Sanchez: 'I'm glad to see AISD has seen the light'
Mauricio Julian Cuellar Jr., Orange Grove Journal
"We're not there to arrest anybody or scare the students. We're there to help the teachers and the students," Sheriff Oscar Lopez told Jim Wells county commissioners before they approved the agreement between the sheriff's department and the Alice Independent School District to have deputies in Alice High School and William Adams Middle School.
Starting Sept. 1, AHS will have a deputy stationed at the school, alongside security personnel.
The sheriff will also hire another deputy to serve at William Adams Middle School.
AISD is paying for the two officers during this initial year of the program.
According to the agreement, the cost for the first year to the district will be $65,670 for the two deputies.
This amount includes their salaries, which are $26,000 each and $4,000 in equipment costs per officer. There is an additional $5,670, which will go to supplement a portion of the COPS in Schools gemeral fund, which is currently being paid through a combination of county funding and school district supplements.
Several of the commissioners felt the time had come for the program to expand into AISD, the largest district in the county.
"I'm glad to see AISD has seen the light. This is a very important program," Pct. 1 Commissioner Zenaida Sanchez said.
In addition to the new deputy for WAMS, Lopez said he might hire two additional officers to fill positions for Orange Grove ISD.
Sgt. Rey Aguilar, who was the deputy stationed at Orange Grove High School, was injured in a motorcycle accident last weekend, and is currently in the Intensive Care Unit at CHRISTUS Spohn Hospital Memorial in Corpus Christi.
COPS in School Supervisor Lt. Cosme Castillo said Aguilar will be out for several weeks, and he would fill in, along with another deputy, at OGHS, until the department hired another deputy until Aguilar returns.
Lopez said a possible agreement between the City of Orange Grove and OGISD for a police officer to be stationed at Orange Grove Intermediate School has not come to fruition.
Lopez is not in talks with OGISD to provide a second deputy for the district. The COPS in Schools program has been active in JWC since 1989, Lopez said. Officers are stationed at Orange Grove, Ben Bolt and now Alice.
Commissioners also received a legislative update from State Rep. Yvonne Gonzalez Toureilles (D-Alice).
Several changes in the budget passed after this session, which could have an affect on JWC, Toureilles said.
A total of $96 million was moved from the Parks and Wildlife budget to the Texas Historical Commission, which is in charge of handing out funds for courthouse restoration projects. JWC is in the running for such funds.
Another $73 million is going toward the Help America Vote Act, which will help with funding during the May elections next year. The budget also called for $5 million in insurance assistance for rural fire departments.

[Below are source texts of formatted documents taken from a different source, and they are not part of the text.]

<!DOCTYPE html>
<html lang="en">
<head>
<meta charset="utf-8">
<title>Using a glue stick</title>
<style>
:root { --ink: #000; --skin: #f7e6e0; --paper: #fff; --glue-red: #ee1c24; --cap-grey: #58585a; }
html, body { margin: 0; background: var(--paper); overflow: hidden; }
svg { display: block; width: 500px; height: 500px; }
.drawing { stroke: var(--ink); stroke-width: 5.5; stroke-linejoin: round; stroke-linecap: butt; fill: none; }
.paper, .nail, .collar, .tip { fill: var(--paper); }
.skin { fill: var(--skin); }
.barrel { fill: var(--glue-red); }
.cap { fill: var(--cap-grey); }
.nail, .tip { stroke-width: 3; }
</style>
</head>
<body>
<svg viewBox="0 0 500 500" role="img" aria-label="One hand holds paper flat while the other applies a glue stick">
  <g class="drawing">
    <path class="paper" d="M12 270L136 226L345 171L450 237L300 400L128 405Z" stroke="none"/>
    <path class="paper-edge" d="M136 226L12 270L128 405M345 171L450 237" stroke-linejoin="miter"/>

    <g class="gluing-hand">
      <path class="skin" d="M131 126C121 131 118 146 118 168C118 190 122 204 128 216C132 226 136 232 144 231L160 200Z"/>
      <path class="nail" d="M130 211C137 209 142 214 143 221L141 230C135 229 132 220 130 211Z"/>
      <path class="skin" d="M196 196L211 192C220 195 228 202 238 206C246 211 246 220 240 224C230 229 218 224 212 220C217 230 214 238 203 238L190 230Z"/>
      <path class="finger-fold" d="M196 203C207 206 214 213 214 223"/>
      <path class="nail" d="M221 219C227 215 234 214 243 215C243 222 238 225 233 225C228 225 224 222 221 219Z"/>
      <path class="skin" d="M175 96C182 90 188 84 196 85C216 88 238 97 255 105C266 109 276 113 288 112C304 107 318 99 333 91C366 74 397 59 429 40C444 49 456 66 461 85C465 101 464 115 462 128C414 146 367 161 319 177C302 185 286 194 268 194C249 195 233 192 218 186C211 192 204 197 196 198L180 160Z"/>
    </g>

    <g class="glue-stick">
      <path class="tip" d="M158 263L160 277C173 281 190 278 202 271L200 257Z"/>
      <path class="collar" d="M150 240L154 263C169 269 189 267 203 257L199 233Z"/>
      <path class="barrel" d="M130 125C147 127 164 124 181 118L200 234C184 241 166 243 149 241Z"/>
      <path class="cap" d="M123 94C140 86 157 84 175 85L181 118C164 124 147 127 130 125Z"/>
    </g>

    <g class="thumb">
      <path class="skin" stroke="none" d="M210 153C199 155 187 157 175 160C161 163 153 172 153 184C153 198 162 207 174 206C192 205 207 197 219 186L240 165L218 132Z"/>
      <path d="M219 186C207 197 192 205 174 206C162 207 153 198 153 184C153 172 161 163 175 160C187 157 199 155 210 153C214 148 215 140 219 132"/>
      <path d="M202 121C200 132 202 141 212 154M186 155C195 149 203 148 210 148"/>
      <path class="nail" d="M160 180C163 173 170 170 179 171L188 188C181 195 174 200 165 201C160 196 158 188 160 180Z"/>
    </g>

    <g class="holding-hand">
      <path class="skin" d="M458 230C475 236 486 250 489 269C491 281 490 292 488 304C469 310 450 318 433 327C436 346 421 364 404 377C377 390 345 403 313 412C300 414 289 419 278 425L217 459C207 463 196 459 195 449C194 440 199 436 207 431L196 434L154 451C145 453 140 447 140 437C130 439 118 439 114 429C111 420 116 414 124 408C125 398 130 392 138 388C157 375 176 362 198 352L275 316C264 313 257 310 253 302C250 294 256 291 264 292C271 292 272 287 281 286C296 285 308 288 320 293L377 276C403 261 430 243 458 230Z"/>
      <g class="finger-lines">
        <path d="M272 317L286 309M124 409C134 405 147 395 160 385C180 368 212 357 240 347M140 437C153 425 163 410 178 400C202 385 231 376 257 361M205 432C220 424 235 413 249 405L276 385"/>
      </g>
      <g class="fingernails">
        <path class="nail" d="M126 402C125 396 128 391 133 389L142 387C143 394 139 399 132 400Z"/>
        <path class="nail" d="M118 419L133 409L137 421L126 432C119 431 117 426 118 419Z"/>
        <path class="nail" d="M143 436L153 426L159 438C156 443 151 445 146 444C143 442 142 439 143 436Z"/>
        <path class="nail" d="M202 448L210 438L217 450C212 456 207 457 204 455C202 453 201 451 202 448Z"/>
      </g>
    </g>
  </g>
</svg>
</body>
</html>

Baldo Cantu Jr., interim public works director for the City of Alice, visited the Commissioners' Court to discuss ways in which the two entities can work together on drainage issues and maintenance.
A letter sent by Cantu to County Judge L. Arnoldo Saenz says, "along with manmade ditches, the major drainage ways such as Lattas Creek, San Diego Creek and Zenon Creek…within the limits of the county are also in great need of maintenance."
Cantu said during the meeting it is unclear who is responsible for what.
Commissioner Javier Garcia said the court had been in discussions with the city on this issue as far back as 10 years ago. He said three years ago, after speaking with state officials on the issue, they agreed to make the drainage larger.
Commissioner Wally Alanis said there were several occasions when the county was ready to clear out those ditches and get the areas cleaned up, but the city failed to show up.
"They don't say no, but they don't do anything," Alanis said. "We're willing to help, but we need some in return."
Cantu said the city is ready to cooperate and work together on a solution. Sanchez suggested that Cantu meet with the commissioners out at the drainage sites to see exactly what needs to be done in those areas.
The court tabled the item, to allow the commissioners a chance to meet with Cantu.
Commissioners decided on seal coat bids Friday, selecting Ronald R. Wagner and Company, after reviewing the bids and on the advice of the county surveyor Bob Owen. Wagner's bid totaled $201,264, which included 36,000 square yards of double seal coating and 80,000 square yards of single seal coating. The project will cover parts of several county roads around JWC. The other bidder, Carroll Weaver, bid $16,000 higher than Wagner.
As part of the agreement, the county will push for the work to be completed by Oct. 1, Saenz said.
And, the judge also stated his desire to see seal coating done at the JWC Fairgrounds.